more pragmatic approach that views the catch-all language within the context of the specific list it supplements. None of the items specifically listed in the rule are even roughly analogous to the tape recordings at issue in this case. Moreover, nothing in the regulatory history of the rule suggests that the [CFTC] intended to mandate retention of such recordings.2
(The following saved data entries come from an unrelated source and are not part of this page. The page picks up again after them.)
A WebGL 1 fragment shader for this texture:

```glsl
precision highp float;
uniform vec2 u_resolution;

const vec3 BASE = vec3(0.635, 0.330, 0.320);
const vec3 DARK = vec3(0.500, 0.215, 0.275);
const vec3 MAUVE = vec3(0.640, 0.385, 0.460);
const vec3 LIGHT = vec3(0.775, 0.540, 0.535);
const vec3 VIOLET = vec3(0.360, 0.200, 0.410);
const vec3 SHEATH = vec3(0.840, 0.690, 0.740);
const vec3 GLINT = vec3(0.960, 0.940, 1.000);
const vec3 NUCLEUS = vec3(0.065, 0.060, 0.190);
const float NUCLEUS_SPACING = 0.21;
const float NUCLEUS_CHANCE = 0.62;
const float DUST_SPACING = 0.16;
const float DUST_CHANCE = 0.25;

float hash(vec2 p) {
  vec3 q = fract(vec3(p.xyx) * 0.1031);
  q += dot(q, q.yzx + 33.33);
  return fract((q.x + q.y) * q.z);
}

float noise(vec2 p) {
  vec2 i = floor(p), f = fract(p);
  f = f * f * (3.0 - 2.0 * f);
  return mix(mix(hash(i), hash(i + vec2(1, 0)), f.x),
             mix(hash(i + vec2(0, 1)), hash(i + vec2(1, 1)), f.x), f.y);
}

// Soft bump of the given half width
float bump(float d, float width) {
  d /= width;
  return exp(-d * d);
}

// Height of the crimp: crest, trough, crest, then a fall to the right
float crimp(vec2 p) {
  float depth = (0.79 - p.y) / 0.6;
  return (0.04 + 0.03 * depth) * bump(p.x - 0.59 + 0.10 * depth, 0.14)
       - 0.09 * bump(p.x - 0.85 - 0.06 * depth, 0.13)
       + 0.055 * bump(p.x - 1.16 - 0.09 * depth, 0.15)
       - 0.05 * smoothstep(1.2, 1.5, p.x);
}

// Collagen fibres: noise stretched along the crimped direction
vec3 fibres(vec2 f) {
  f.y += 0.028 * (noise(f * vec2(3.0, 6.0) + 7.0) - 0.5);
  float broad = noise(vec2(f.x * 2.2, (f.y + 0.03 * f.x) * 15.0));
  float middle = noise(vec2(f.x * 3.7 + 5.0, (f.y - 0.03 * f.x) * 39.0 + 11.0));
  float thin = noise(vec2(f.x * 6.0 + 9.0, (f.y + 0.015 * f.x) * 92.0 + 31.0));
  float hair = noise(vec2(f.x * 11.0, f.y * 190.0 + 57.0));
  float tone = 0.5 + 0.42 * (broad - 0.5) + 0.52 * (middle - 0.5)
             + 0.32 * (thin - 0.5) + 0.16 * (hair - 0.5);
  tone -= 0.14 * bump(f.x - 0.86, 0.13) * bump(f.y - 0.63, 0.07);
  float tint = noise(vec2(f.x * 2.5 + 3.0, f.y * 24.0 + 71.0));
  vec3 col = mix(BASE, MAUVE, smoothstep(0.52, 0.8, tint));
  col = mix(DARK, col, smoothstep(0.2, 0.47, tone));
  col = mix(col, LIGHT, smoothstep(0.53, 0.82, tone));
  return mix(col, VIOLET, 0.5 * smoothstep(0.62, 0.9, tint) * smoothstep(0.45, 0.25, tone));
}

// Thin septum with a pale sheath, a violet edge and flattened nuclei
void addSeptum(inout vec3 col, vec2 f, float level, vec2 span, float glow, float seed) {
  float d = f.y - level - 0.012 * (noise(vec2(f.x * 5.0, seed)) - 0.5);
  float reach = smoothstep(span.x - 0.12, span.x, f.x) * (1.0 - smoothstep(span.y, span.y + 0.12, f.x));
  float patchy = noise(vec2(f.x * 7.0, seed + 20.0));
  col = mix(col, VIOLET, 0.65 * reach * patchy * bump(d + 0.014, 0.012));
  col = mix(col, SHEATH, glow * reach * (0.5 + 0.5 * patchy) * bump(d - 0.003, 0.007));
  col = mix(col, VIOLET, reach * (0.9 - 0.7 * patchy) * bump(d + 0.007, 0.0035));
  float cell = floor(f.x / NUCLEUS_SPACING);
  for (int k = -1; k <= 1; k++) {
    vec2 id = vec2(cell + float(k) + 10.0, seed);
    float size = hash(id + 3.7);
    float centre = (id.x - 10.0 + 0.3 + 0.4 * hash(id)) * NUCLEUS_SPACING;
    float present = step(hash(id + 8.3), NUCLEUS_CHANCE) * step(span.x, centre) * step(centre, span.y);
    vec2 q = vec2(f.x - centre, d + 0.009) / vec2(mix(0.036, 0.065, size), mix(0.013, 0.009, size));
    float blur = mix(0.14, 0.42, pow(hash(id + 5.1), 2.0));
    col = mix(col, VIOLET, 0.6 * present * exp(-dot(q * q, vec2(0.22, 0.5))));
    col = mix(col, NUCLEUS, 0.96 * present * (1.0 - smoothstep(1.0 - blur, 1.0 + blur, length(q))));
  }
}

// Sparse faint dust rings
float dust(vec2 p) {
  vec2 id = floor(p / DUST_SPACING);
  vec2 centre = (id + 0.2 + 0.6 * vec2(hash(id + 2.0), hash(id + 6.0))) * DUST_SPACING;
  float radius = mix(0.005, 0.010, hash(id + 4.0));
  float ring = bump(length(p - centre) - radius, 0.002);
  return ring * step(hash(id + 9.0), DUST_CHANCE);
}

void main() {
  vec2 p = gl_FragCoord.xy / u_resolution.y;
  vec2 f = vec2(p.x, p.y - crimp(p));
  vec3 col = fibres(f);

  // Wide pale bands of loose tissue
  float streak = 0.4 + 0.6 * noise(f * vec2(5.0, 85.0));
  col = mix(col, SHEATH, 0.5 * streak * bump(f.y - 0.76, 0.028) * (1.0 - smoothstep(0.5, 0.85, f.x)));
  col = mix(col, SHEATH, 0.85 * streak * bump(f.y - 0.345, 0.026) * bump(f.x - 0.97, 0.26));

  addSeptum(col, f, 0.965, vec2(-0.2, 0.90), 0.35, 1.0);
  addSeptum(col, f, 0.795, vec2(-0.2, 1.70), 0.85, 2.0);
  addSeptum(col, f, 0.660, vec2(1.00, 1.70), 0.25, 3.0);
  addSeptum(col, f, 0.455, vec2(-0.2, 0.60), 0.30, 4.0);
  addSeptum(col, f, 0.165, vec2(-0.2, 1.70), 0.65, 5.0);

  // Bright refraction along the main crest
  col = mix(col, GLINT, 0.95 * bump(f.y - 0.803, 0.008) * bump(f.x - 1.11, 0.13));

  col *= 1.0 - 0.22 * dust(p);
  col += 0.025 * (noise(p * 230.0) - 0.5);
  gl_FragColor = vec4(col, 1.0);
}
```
This position is consistent with the view taken by the Securities and Exchange Commission (the “SEC”) and the Financial Industry Regulatory Authority, Inc. (the “FINRA”) and with market practice. SEC Rule 17a-4 requires that broker-dealers maintain records of all communications sent and received (including inter-office memoranda and communications) “relating to its business as such.” In interpreting this rule to be applicable to electronic communications, including emails, the SEC has recognized that the substance rather than the form of the communication is determinative. In this regard, FINRA has explicitly recognized that instant messaging falls within this requirement. However, tape recordings of telephone conversations have not been thought to be subject to this rule and, in fact, FINRA specifically requires tape recording and maintenance of records of such recordings only in the case of registered representatives who have serious disciplinary histories or who have been associated with broker-dealers who have such histories. See Rule 3010(b)(2).
Despite its stated purpose to clarify the scope of the recordkeeping and retention requirements of Rules 1.35 and 1.31, the Advisory may introduce an element of ambiguity in this area because some of its phrasing may be interpreted to imply that all electronic records must be maintained. Given the CFTC’s decision in Gilbert v. Lind-Waldock, supra, however, it is reasonable to believe that the Advisory is not intended to signify any fundamental shift in policy, at least absent further guidance from the CFTC.